### What the task asks
A stretch of the entries below is to be set down exactly, running from the line with "99L329 112L316 125L303" through the line with "189 383 206L394", both included, and no other line.

[[ Materials provided, beginning ]]

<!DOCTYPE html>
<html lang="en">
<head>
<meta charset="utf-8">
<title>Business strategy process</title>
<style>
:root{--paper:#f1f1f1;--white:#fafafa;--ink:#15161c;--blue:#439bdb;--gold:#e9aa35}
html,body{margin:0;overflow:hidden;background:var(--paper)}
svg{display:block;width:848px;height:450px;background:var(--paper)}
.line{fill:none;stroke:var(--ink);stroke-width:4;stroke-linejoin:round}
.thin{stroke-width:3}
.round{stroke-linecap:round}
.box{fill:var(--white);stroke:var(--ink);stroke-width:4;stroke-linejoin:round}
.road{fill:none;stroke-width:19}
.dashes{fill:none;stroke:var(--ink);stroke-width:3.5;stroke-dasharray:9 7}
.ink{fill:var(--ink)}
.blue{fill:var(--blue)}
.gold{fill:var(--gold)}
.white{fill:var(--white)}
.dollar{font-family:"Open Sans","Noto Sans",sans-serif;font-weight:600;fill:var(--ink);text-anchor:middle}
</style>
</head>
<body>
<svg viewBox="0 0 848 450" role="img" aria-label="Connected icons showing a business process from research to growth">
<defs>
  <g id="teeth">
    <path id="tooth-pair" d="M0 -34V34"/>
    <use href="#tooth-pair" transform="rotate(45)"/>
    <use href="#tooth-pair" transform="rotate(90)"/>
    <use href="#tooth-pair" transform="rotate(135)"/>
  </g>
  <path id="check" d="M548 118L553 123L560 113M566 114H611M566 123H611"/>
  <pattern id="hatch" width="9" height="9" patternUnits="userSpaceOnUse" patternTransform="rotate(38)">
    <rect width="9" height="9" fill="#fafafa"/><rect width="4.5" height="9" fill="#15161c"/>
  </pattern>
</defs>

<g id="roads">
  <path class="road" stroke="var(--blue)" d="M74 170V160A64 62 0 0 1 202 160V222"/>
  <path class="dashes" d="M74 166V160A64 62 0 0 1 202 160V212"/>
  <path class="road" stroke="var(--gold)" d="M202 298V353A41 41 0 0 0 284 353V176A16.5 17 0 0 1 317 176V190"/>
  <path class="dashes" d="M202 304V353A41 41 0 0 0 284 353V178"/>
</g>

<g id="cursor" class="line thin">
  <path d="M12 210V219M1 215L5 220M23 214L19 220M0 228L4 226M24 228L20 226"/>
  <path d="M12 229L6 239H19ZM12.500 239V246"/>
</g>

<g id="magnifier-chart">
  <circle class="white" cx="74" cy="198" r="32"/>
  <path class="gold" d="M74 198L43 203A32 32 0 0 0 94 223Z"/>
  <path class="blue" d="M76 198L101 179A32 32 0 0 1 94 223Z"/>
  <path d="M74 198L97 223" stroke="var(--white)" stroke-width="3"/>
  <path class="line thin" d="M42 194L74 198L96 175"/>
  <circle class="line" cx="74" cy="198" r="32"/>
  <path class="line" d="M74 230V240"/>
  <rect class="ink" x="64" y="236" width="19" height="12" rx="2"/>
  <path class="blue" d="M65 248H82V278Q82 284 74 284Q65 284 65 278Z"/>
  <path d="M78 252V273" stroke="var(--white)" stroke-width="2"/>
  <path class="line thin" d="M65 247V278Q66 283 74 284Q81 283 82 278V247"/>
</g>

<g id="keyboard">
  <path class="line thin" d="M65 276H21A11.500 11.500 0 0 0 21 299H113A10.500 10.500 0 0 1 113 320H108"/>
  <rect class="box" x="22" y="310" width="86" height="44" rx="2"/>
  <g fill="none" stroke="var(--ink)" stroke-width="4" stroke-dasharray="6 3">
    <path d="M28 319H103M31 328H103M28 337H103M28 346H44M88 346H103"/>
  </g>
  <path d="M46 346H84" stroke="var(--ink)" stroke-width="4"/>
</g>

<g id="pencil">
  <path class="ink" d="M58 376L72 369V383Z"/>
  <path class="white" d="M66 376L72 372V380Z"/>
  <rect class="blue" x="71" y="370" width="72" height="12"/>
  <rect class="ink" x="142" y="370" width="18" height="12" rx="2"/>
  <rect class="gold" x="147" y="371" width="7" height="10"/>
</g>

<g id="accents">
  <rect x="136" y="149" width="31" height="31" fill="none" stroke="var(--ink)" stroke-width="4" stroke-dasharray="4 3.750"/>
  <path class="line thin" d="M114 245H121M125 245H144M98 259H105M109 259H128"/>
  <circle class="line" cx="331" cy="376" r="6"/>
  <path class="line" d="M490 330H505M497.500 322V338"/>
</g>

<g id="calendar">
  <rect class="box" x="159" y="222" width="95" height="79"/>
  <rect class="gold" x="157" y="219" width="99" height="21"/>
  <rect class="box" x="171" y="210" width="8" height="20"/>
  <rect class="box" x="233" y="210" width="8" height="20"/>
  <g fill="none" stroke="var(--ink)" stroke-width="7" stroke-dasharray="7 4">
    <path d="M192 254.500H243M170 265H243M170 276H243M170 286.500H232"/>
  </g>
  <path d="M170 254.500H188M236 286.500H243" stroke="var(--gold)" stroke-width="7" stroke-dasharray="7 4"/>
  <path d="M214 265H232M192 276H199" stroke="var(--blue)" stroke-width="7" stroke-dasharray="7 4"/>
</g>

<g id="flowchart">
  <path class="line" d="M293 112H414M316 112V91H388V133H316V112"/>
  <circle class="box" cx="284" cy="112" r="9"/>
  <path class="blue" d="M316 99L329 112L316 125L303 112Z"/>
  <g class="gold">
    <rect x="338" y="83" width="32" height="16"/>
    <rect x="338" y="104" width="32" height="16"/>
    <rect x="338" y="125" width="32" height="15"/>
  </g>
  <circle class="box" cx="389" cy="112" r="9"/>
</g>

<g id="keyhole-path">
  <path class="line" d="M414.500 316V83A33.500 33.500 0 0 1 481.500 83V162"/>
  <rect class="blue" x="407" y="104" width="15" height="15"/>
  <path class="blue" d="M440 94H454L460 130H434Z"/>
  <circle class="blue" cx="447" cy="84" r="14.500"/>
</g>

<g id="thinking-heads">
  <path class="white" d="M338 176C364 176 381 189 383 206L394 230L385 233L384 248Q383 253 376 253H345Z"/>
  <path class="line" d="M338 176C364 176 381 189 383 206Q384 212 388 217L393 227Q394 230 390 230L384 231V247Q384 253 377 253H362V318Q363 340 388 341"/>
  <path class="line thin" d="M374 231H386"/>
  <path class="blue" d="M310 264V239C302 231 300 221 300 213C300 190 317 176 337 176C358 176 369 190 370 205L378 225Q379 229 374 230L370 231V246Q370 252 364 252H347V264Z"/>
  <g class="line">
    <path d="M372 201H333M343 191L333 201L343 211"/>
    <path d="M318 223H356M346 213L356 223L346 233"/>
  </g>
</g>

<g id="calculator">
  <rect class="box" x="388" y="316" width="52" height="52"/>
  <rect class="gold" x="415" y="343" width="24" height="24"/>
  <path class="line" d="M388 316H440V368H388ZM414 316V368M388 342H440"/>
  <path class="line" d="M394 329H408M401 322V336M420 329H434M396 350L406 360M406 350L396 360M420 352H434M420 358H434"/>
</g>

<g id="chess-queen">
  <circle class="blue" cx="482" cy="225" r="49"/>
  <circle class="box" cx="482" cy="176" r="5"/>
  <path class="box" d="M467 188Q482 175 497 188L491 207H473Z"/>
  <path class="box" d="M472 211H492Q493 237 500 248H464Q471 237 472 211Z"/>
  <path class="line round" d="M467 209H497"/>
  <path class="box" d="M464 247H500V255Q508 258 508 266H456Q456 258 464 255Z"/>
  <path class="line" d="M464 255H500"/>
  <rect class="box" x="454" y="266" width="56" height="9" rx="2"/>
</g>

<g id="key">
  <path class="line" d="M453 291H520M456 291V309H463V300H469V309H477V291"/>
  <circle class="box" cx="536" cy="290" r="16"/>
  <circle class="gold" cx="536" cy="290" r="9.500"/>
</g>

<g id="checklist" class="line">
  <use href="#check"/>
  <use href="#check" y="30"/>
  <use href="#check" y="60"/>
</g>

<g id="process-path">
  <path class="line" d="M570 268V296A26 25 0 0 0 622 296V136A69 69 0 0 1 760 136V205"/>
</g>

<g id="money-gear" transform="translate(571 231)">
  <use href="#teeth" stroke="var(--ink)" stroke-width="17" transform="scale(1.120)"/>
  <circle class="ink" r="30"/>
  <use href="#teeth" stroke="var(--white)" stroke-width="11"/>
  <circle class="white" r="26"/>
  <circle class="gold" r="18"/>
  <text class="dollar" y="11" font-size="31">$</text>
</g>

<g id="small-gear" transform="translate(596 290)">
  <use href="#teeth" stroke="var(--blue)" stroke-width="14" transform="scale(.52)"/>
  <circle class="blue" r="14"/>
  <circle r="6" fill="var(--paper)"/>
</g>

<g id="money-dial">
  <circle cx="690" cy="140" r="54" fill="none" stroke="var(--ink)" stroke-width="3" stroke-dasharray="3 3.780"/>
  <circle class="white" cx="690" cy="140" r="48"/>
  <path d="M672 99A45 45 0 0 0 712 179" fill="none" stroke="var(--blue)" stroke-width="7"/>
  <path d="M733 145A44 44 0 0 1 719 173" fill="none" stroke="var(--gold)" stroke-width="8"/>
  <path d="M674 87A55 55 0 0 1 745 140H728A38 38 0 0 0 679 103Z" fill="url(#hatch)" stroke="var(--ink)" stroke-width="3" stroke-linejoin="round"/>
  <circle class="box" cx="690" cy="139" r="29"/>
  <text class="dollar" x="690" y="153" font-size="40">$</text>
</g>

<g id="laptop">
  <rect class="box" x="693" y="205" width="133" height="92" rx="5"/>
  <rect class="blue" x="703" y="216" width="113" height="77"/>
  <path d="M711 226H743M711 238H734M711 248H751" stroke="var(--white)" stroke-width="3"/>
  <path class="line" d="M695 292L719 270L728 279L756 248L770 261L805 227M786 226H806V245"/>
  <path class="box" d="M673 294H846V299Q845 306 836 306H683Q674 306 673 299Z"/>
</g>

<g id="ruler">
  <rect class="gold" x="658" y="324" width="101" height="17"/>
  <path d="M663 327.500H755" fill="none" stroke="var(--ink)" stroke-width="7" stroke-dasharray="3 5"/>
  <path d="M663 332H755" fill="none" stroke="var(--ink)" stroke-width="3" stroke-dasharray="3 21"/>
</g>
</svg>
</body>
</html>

[[ Materials provided, end ]]

### Task response
  <path class="blue" d="M316 99L329 112L316 125L303 112Z"/>
  <g class="gold">
    <rect x="338" y="83" width="32" height="16"/>
    <rect x="338" y="104" width="32" height="16"/>
    <rect x="338" y="125" width="32" height="15"/>
  </g>
  <circle class="box" cx="389" cy="112" r="9"/>
</g>

<g id="keyhole-path">
  <path class="line" d="M414.500 316V83A33.500 33.500 0 0 1 481.500 83V162"/>
  <rect class="blue" x="407" y="104" width="15" height="15"/>
  <path class="blue" d="M440 94H454L460 130H434Z"/>
  <circle class="blue" cx="447" cy="84" r="14.500"/>
</g>

<g id="thinking-heads">
  <path class="white" d="M338 176C364 176 381 189 383 206L394 230L385 233L384 248Q383 253 376 253H345Z"/>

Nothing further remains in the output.